    There was a second photograph taken of the original Todd bear flag by the Tabor studio in San Francisco about 1900. It is a much more detailed photograph and shows that Todd did not "spill ink in three places." Those are shadows on your copy. Todd wrote he created this flag on June 18. Captain Montgomery who saw the Todd flag a few days later estimated that the red color (of both the star and bear) was created from berry juice, brick dust, and oil. Several witnesses, I think Todd included, say that the black writing was simply "lamp-black."

    Actually there is abudant evidence that there was another Bear Flag which was raised on the morning of June 14 featuring a bear (colored black) raised on his haunches and facing a star.
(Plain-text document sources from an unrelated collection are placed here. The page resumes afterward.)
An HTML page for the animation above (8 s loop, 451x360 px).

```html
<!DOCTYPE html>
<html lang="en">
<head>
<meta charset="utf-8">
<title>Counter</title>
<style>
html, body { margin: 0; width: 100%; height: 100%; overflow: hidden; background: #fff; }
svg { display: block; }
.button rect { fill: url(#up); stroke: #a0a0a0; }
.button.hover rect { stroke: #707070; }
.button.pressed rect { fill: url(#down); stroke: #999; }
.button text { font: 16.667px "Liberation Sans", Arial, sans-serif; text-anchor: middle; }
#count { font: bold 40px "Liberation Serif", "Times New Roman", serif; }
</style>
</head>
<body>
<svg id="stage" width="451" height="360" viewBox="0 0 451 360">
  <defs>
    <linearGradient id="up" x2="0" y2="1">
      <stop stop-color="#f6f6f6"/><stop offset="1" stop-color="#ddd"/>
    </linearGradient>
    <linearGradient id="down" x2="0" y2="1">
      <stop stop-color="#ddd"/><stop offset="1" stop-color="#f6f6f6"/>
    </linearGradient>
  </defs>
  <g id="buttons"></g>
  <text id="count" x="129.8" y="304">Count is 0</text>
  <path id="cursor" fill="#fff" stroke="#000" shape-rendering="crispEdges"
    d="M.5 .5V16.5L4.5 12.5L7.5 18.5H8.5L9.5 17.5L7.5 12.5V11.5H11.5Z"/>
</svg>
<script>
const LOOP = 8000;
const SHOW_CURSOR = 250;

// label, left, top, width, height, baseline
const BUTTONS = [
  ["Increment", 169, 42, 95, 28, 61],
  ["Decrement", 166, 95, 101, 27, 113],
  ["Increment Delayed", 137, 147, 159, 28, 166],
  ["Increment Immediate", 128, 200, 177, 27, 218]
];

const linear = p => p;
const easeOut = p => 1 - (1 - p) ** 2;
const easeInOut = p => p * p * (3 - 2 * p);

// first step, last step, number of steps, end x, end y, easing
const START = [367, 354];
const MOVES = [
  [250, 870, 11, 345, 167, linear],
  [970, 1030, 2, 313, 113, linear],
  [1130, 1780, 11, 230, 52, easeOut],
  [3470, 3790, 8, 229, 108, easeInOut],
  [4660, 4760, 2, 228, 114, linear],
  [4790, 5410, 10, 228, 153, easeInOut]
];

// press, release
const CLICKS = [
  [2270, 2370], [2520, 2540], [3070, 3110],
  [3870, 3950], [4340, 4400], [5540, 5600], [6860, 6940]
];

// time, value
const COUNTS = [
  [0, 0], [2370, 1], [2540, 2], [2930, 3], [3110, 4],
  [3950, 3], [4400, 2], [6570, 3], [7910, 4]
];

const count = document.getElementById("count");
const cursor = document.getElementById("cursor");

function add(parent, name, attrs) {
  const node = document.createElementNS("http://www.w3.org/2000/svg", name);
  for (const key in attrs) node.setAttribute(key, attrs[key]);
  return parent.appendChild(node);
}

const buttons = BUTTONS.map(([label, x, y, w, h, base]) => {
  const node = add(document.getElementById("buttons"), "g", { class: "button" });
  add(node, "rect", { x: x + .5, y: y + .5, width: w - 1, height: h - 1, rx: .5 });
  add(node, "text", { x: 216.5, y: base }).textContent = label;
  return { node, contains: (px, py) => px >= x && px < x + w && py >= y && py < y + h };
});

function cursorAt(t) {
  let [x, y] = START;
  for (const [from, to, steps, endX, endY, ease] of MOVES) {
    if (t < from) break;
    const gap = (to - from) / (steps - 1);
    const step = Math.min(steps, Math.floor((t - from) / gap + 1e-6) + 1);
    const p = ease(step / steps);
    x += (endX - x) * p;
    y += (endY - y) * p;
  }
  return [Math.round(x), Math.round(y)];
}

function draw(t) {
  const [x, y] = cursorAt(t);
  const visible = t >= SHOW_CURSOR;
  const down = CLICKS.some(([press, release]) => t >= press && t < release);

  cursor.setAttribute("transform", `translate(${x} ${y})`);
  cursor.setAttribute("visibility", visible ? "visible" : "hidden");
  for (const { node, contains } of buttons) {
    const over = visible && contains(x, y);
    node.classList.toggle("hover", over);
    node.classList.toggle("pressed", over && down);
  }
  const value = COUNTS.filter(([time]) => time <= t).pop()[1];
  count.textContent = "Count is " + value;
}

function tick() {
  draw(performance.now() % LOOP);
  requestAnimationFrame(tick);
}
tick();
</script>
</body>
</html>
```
I can give you a list of many in the original Bear Party who describe this flag. However perhaps the most authorative witness of this flag was Lt. John Missroon who arrived in Sonoma on June 17 and described the flag he had seen to his fellow officers on the Portsmouth a few days later. It was the bear standing on his hind legs in what appeared to be an aggressive pose. Similarly Lt. Joseph Revere describes this flag in his book as flying over Sonoma, in spite of the fact that he was the one who would lower the Todd flag and have ample opportunity to examine it in July 1846.

    ReplyDelete
  7. Jim,
    I have enjoyed reading your blog on the bear flag. My father is an historian and wrote an artical on the bear flag revolt. It is one of hie favorite articals he has written. As a tribute to him and the artical I thought I would attempt to replicate the flag. I say attempt now that I have read the details of your recreation of the flag. This brings me to ask, would it be possible to commision you to creat a scaled down version of the flag you created? Please contact me at globalimagesinfo@gmail.com This would be for Christmas. Thank you for all you work,

    Shane

    ReplyDelete